Our new book, Soviet Space Graphics, reminds us how even the most fantastic of visions can’t help but show a little of their time and place
Soviet Space Graphics: Cosmic Visions from the USSR recalls far-off worlds. Viewed in whole, this new book’s illustrations, originally commissioned for the USSR's wide-range of popular science magazines, capture the scientific might and ambition of the Eastern Bloc during the mid-to-late 20th century.
Alongside illustrations lauding the Russian space program’s very real early achievements – such as the first satellite in space, and the first manned flight out of earth’s atmosphere – the book contains a great many images for science-fiction works, picturing the alien inhabitants of far-off worlds.
However, at least some of these images seem to be informed by the Soviet Union’s own cultural heritage. Take for instance one of the book’s earlier works: an illustration by L. Epple for Boris Anibal’s science-fiction novel Sailors of the Universe, about a mission to Mars. Which was published in a 1940 edition of Knowledge is Power (below).
The diminutive Martians are certainly in keeping with the kind of extraterrestrials depicted in sci-fi stories in many other parts of the word, yet the intrepid cosmonauts bring to mind a tsarist court rather than a serious space mission; one even seems to be wearing something akin to the pointed, Monomakh's Cap, a crown associated with olden-days Russian aristocracy.
N. Kolchitsky’s 1955 illustration for a 1955 edition of Technology of Youth (top), meanwhile, seems to bring things a little more up-to-date. As our new book explains, “Kolchitsky was an engineer and artist who worked at the Central Institute of Aviation Motors, as well as contributing illustrations and cover designs to popular science magazines.
“Due to his scientific background and interest, Kolchitsky was able to bring realistic and highly detailed qualities to his artworks, successfully bridging the gap between his two professions. He also designed a number of popular-science and art books on space exploration, and was on the editorial board of Technology for the Youth magazine.

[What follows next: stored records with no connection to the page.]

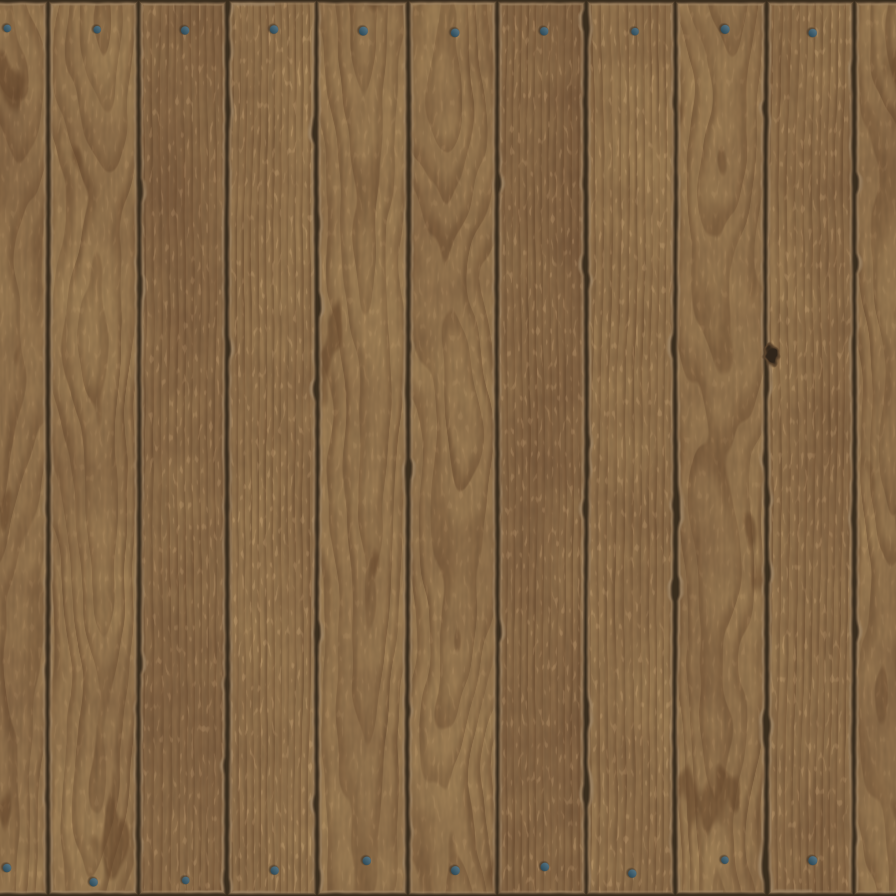
Write a WebGL 1 fragment shader that draws this texture.

```glsl
precision highp float;
uniform vec2 u_resolution;

float hash(float n) {
  return fract(sin(n * 12.9898 + 4.1) * 43758.5453);
}

vec2 gradient(vec2 cell) {
  float angle = 6.2832 * fract(sin(dot(cell, vec2(127.1, 311.7))) * 43758.5453);
  return vec2(cos(angle), sin(angle));
}

float noise(vec2 p) {
  vec2 i = floor(p), f = p - i;
  vec2 w = f * f * f * (f * (f * 6.0 - 15.0) + 10.0);
  float a = dot(gradient(i), f);
  float b = dot(gradient(i + vec2(1, 0)), f - vec2(1, 0));
  float c = dot(gradient(i + vec2(0, 1)), f - vec2(0, 1));
  float d = dot(gradient(i + vec2(1, 1)), f - vec2(1, 1));
  return mix(mix(a, b, w.x), mix(c, d, w.x), w.y);
}

// Growth rings: straight lines blended into nested arches
float ringField(vec2 p, float figure, float seed) {
  float bend = noise(p * vec2(1.6, 0.55) + seed);
  float ragged = noise(p * vec2(5.0, 1.7) + seed);
  float straight = 13.0 * p.x + 0.9 * noise(p * vec2(0.9, 0.3) + seed) + 0.15 * ragged;
  float center = p.x + 0.25 * noise(vec2(seed, p.y * 0.25));
  float arches = 6.5 * sqrt(center * center + 0.012) - 0.42 * p.y
               + (1.4 + 1.3 * hash(seed)) * bend + 0.32 * ragged;
  return mix(straight, arches, figure);
}

vec3 woodColor(vec2 p, float plank) {
  float seed = plank * 17.37 + 3.2;
  float figure = max(smoothstep(-0.5, 0.8, cos(1.795 * plank)), step(8.5, plank));
  float darkPlank = step(abs(mod(plank, 4.0) - 1.0), 0.5) * (1.0 - figure);

  // Broad tone and cross-grain shimmer
  float tone = 0.36 + 0.4 * darkPlank + 0.2 * (hash(seed + 2.0) - 0.5);
  tone += 0.45 * noise(p * vec2(1.2, 0.5) + seed + 9.0);
  tone += 0.28 * noise(p * vec2(1.5, 3.2) + seed + 31.0);
  vec3 color = mix(vec3(0.60, 0.48, 0.32), vec3(0.475, 0.355, 0.24), clamp(tone, 0.0, 1.0));

  // Late wood darkens slowly and ends sharply
  float ring = fract(ringField(p, figure, seed));
  float line = smoothstep(0.35, 0.9, ring) * (1.0 - smoothstep(0.91, 1.0, ring));
  line *= 0.75 + 0.6 * noise(p * vec2(4.0, 0.8) + seed);
  color = mix(color, vec3(0.40, 0.28, 0.175), 0.52 * line);

  // Brown mineral streaks in the figured planks
  float streak = noise(p * vec2(1.8, 0.65) + seed + 53.0) + 0.3 * noise(p * vec2(6.0, 2.0) + seed);
  color = mix(color, vec3(0.39, 0.27, 0.165), 0.6 * figure * smoothstep(0.40, 0.52, streak));

  // Fibres and short pale pores
  float fibre = noise(p * vec2(22.0, 1.6) + seed);
  float pore = noise(p * vec2(24.0, 8.0) + seed + 71.0);
  color *= 1.0 + 0.07 * fibre + 0.05 * pore;
  return color + vec3(0.07, 0.065, 0.055) * smoothstep(0.2, 0.5, pore) * (1.0 - 0.6 * figure);
}

void main() {
  vec2 uv = gl_FragCoord.xy / u_resolution;
  float px = 1.0 / u_resolution.x;

  // Nearest seam, then the plank beside it
  float s = (uv.x - 0.0565) * 10.0;
  float seam = floor(s + 0.5);
  float seamId = mod(seam, 10.0);
  float drift = -0.004 * hash(seamId + 0.7) + 0.002 * noise(vec2(seamId * 7.3, uv.y * 3.0));
  float offset = (s - seam) * 0.1 - drift;
  float side = step(0.0, offset);
  float plankIndex = seam + side - 1.0;
  float plank = mod(plankIndex, 10.0);
  vec2 local = vec2(s - plankIndex - 0.5, uv.y * 10.0);
  vec3 color = woodColor(local, plank);

  // Gap edge, roughened and chipped
  float edgeSeed = seamId * 5.17 + side * 61.3;
  float rough = noise(vec2(edgeSeed, uv.y * 70.0));
  float chip = smoothstep(0.22, 0.5, noise(vec2(edgeSeed + 20.0, uv.y * 22.0)));
  chip *= 0.3 + hash(edgeSeed);
  float gap = 0.0021 + 0.0007 * rough + 0.0022 * chip
            + 0.0008 * noise(vec2(seamId * 3.1, uv.y * 4.0));
  float endGap = 0.0022 + 0.001 * hash(plank + 8.0) + 0.0008 * noise(vec2(uv.x * 60.0, plank));
  float edge = min(abs(offset) - gap, min(uv.y, 1.0 - uv.y) - endGap);

  // Worn pale rim, dark shoulder and deep gap
  float rim = 1.0 - smoothstep(0.002, 0.0045 + 0.002 * chip, edge);
  color = mix(color, vec3(0.61, 0.51, 0.385), rim * clamp(0.55 + 0.5 * rough + 0.3 * chip, 0.0, 0.9));
  color = mix(vec3(0.36, 0.285, 0.20), color, smoothstep(-0.0005, 0.0016 + px * 0.5, edge));
  color = mix(vec3(0.225, 0.175, 0.115), color, smoothstep(-0.0014 - px * 0.5, 0.0004, edge));

  // Knot hole broken into one edge
  vec2 knotAt = uv - vec2(0.861, 0.604);
  float knot = length(knotAt * vec2(1.0, 0.72)) + 0.004 * noise(uv * 130.0);
  color = mix(vec3(0.35, 0.26, 0.17), color, smoothstep(0.007, 0.0105, knot));
  color = mix(vec3(0.19, 0.145, 0.10), color, smoothstep(0.005, 0.0075, knot));

  // Blue steel nail at each end of every plank
  for (int i = 0; i < 2; i++) {
    float end = float(i);
    float roll = hash(plank * 2.3 + end * 40.0);
    float height = mix(0.015 + 0.027 * roll, 0.963 + 0.006 * roll, end);
    vec2 nail = vec2(local.x * 0.1 + 0.002 - 0.005 * hash(plank + 30.0 * end), uv.y - height);
    float radius = 0.0044 + 0.001 * hash(plank + 11.0 + end);
    float socket = length(nail + vec2(0.0012, -0.0008));
    color = mix(color, vec3(0.25, 0.20, 0.15), 0.65 * (1.0 - smoothstep(radius - px, radius + 0.002, socket)));
    vec3 steel = vec3(0.25, 0.37, 0.43) + 12.0 * (nail.x + nail.y);
    color = mix(color, steel, 1.0 - smoothstep(radius - px, radius + px * 0.5, length(nail)));
  }
  gl_FragColor = vec4(color, 1.0);
}
```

He was a member of the Artists’ Union of the USSR, as well as the Union’s regional Moscow division.”
Kolchitsky’s blue-skinned alien might reside on some strange, tropical planet with two suns, yet the calm manner in which he appears to be demonstrating planetary mechanics to onlookers certainly places him in concert with the progressive technicians that Kolchitsky and his comrades would recognise.
The artistic might wander far in space and time, but earthly concerns have a way of asserting their pull too, it would seem. To see these images and many more in exquisite detail, and for more informed commentary, buy a copy of Soviet Space Graphics here.